Task =
Look for the string "long" in the listing below and copy every line in which it appears.

Available data =
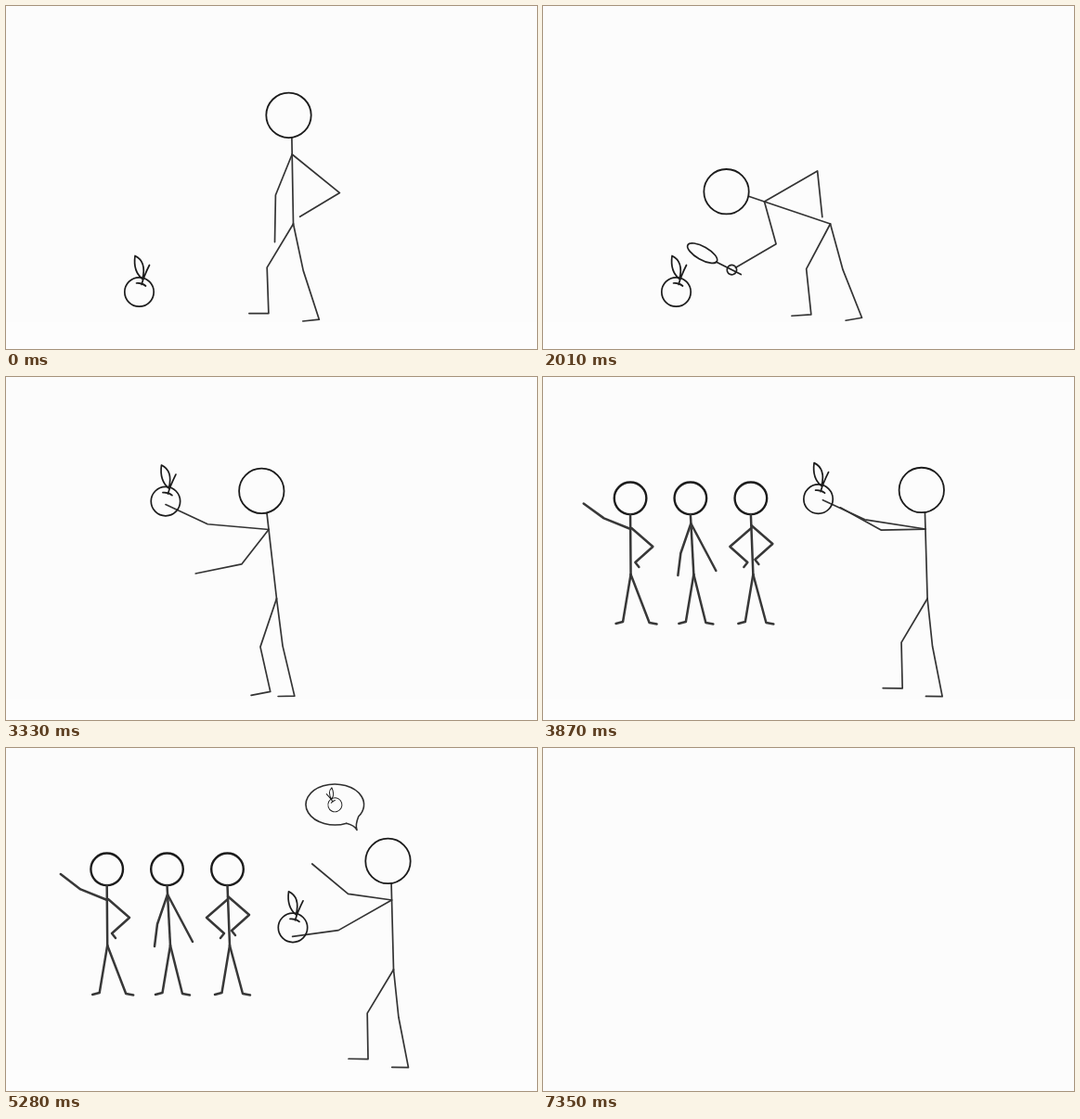
These frames come from a looping animation (572 by 370 pixels, 7.5 s). An HTML page with a canvas:

```html
<!DOCTYPE html>
<html lang="en">
<head>
<meta charset="utf-8">
<title>Sharing a discovery</title>
<style>
html, body { margin: 0; width: 100%; height: 100%; overflow: hidden; background: #fcfcfc; }
canvas { display: block; }
</style>
</head>
<body>
<canvas id="stage" width="572" height="370"></canvas>
<script>
const ctx = document.getElementById('stage').getContext('2d');
const LOOP = 7500, CUT = 2400, TAU = Math.PI * 2;

const linear = u => u;
const easeIn = u => u * u;
const easeOut = u => Math.sin(u * Math.PI / 2);
const smooth = u => u * u * (3 - 2 * u);
const span = (t, a, b) => Math.max(0, Math.min(1, (t - a) / (b - a)));
const mix = (a, b, u) => Array.isArray(a) ? a.map((v, i) => mix(v, b[i], u)) : a + (b - a) * u;

// Poses give joint angles in degrees: 0 points right, 90 points down.
// Arms are [upper, forearm], legs are [thigh, shin].
const stand = {
  hip: [309.5, 235], torso: -91, long: [39, 149], short: [112, 91],
  front: [121, 88], back: [78, 72], grip: [0, 0],
};
const lean = { ...stand, torso: -96.6, long: [34, 145], short: [107, 85], front: [120, 86.5], back: [77, 71] };
const bend = { ...stand, torso: -161.3, long: [-30, 84], short: [74.6, 149.7], front: [118, 84], back: [74.7, 68.4] };
const rise = { ...stand, torso: -94, short: [115, 160] };

const show = {
  hip: [291.5, 239], torso: -96.5, long: [185, 205], short: [128, 168.5],
  front: [108.6, 77.4], back: [82.7, 76.7], grip: [0, -3.5],
};
const low = { ...show, long: [140, 172], short: [118, 155] };
const offer = {
  hip: [417.5, 239], torso: -91.5, long: [189, 205], short: [180, 210],
  front: [121, 89], back: [84, 79], grip: [-5, -1],
};
const tell = { ...offer, long: [146, 168.5], short: [189, 221], grip: [1, -10.5] };

// Each key: time, pose, easing on the way to it
const findScene = [
  [0, stand], [700, stand], [900, lean, easeIn], [1590, bend, easeOut], [2010, bend], [2370, rise, smooth],
];
const shareScene = [
  [CUT, low], [3100, show, smooth], [3330, show], [3930, offer, smooth], [4800, offer], [5400, tell, smooth],
];

function poseAt(keys, t) {
  const next = keys.findIndex(k => k[0] > t);
  if (next < 0) return keys[keys.length - 1][1];
  const [start, from] = keys[next - 1], [end, to, ease = linear] = keys[next];
  const u = ease(span(t, start, end)), pose = {};
  for (const part in from) pose[part] = mix(from[part], to[part], u);
  return pose;
}

function pen(width, color) {
  ctx.lineWidth = width;
  ctx.strokeStyle = color;
}
function line(...points) {
  ctx.beginPath();
  points.forEach(p => ctx.lineTo(...p));
  ctx.stroke();
}
function oval(x, y, rx, ry = rx) {
  ctx.beginPath();
  ctx.ellipse(x, y, rx, ry, 0, 0, TAU);
  ctx.stroke();
}
function step([x, y], degrees, length) {
  const a = degrees * TAU / 360;
  return [x + length * Math.cos(a), y + length * Math.sin(a)];
}
function limb(start, angles, lengths) {
  const points = [start];
  angles.forEach((a, i) => points.push(step(points[i], a, lengths[i])));
  line(...points);
  return points;
}

// Returns the joints of both arms
function man({ hip, torso, long, short, front, back }) {
  const shoulder = step(hip, torso, 75);
  pen(1.7, '#343434');
  line(hip, step(hip, torso, 93));
  limb(hip, [...front, front[1] + 92], [55, 49.5, 21]);
  limb(hip, [...back, back[1] + 102], [51.5, 55.5, 17.7]);
  const arms = {
    long: limb(shoulder, long, [66, 50]),
    short: limb(shoulder, short, [47.5, 50.5]),
  };
  pen(1.8, '#1c1c1c');
  oval(...step(shoulder, torso - 4, 42.3), 24.2);
  return arms;
}

function magnifier(hand, angle) {
  ctx.save();
  ctx.translate(...step(hand, angle, 4.7));
  ctx.rotate((angle + 57) * TAU / 360);
  pen(1.7, '#222');
  oval(0, 0, 5.2);
  line([-11, 0], [19, 0]);
  ctx.rotate(0.05);
  oval(36.5, 0, 18, 7);
  ctx.restore();
}

function apple(x, y, width = 1.7) {
  ctx.save();
  ctx.translate(x, y);
  pen(width, '#1c1c1c');
  oval(0, 0, 15.7);
  ctx.beginPath();
  ctx.moveTo(-4.5, -39);
  ctx.bezierCurveTo(-6, -28, -4, -20, 3.5, -14);
  ctx.bezierCurveTo(6, -24, 6, -34, -4.5, -39);
  ctx.moveTo(11, -29);
  ctx.quadraticCurveTo(5, -17, 2.5, -8);
  ctx.moveTo(-3, -9.5);
  ctx.quadraticCurveTo(3, -10, 7, -6.5);
  ctx.stroke();
  ctx.restore();
}

function bystander(x, sway, stride) {
  const hip = x + sway;
  pen(2.4, '#1c1c1c');
  oval(x, 130.8, 17.3);
  pen(2.5, '#383838');
  line([x, 148], [hip, 213]);
  line([hip, 213], [hip - 8.5, 264], [hip - 16, 266]);
  line([hip, 213], [hip + stride, 265], [hip + stride + 8, 266.5]);
}
function akimbo(x, y, side) {
  line([x, y], [x + 23 * side, y + 20], [x + 4 * side, y + 37], [x + 8 * side, y + 42]);
}

function crowd(t) {
  const wave = -115 - 30 * Math.sin((t - 4400) * TAU / 743);
  ctx.save();
  ctx.translate(-270 * (1 - smooth(span(t, 3330, 3960))), 0);
  ctx.filter = 'blur(0.6px)';

  bystander(108.7, 0.5, 20);
  limb([109, 164], [202, wave], [31, 27]);
  akimbo(110, 163, 1);

  bystander(173.5, 3.5, 13);
  line([160, 214], [163, 190], [174, 158], [201, 209]);

  bystander(238.5, 2.5, 14);
  akimbo(239, 160, 1);
  akimbo(239, 163, -1);
  ctx.restore();
}

// Balloon outline whose gap between two angles opens into a curved tail
function balloon(x, y, rx, ry, from, to, tip) {
  const at = a => [x + rx * Math.cos(a), y + ry * Math.sin(a)];
  const bow = mix(tip, mix(at(from), at(to), 0.5), 0.45);
  pen(1.6, '#303030');
  ctx.beginPath();
  ctx.ellipse(x, y, rx, ry, 0, from, to + TAU);
  ctx.quadraticCurveTo(...bow, ...tip);
  ctx.quadraticCurveTo(...bow, ...at(from));
  ctx.stroke();
}

// Grows a bubble from its tail tip and shrinks it back
function pop(t, start, end, tip, drawBubble) {
  const size = smooth(span(t, start, start + 210)) * (1 - smooth(span(t, end - 150, end)));
  if (!size) return;
  ctx.save();
  ctx.translate(...tip);
  ctx.scale(size, size);
  ctx.translate(-tip[0], -tip[1]);
  drawBubble(tip);
  ctx.restore();
}

function appleBubble(tip) {
  balloon(354.3, 61, 31.3, 22, 1.16, 0.62, tip);
  ctx.translate(354.4, 61.3);
  ctx.rotate(-0.3);
  ctx.scale(-0.48, 0.48);
  apple(0, 0, 2);
}

function murmurBubble(tip) {
  balloon(267, 73.3, 26, 19.6, 2.58, 1.94, tip);
  for (const y of [70, 77.5]) {
    ctx.beginPath();
    for (let x = 254; x <= 278; x++) ctx.lineTo(x, y + 2.4 * Math.cos((x - 253) * TAU / 17));
    ctx.stroke();
  }
}

function draw(t) {
  ctx.globalAlpha = 1;
  ctx.fillStyle = '#fcfcfc';
  ctx.fillRect(0, 0, 572, 370);
  ctx.globalAlpha = 1 - span(t, 6500, 7200);
  ctx.lineCap = ctx.lineJoin = 'round';
  ctx.fillStyle = '#fdfdfd';
  ctx.fillRect(0, t < CUT ? 341 : 347, 572, 30);

  const finding = t < CUT;
  const pose = poseAt(finding ? findScene : shareScene, t);
  const arms = man(pose);
  if (finding) {
    apple(143.5, 308.5);
    if (t > 1100) magnifier(arms.short[2], pose.short[1]);
    return;
  }
  if (t > 3330) crowd(t);
  const [x, y] = arms.long[2];
  apple(x + pose.grip[0], y + pose.grip[1]);
  pop(t, 4050, 5700, [378, 88.5], appleBubble);
  pop(t, 5700, LOOP, [247.5, 98], murmurBubble);
}

function tick(now) {
  draw(now % LOOP);
  requestAnimationFrame(tick);
}
requestAnimationFrame(tick);
</script>
</body>
</html>
```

Response for this exercise =
  hip: [309.5, 235], torso: -91, long: [39, 149], short: [112, 91],
const lean = { ...stand, torso: -96.6, long: [34, 145], short: [107, 85], front: [120, 86.5], back: [77, 71] };
const bend = { ...stand, torso: -161.3, long: [-30, 84], short: [74.6, 149.7], front: [118, 84], back: [74.7, 68.4] };
  hip: [291.5, 239], torso: -96.5, long: [185, 205], short: [128, 168.5],
const low = { ...show, long: [140, 172], short: [118, 155] };
  hip: [417.5, 239], torso: -91.5, long: [189, 205], short: [180, 210],
const tell = { ...offer, long: [146, 168.5], short: [189, 221], grip: [1, -10.5] };
function man({ hip, torso, long, short, front, back }) {
    long: limb(shoulder, long, [66, 50]),
  const [x, y] = arms.long[2];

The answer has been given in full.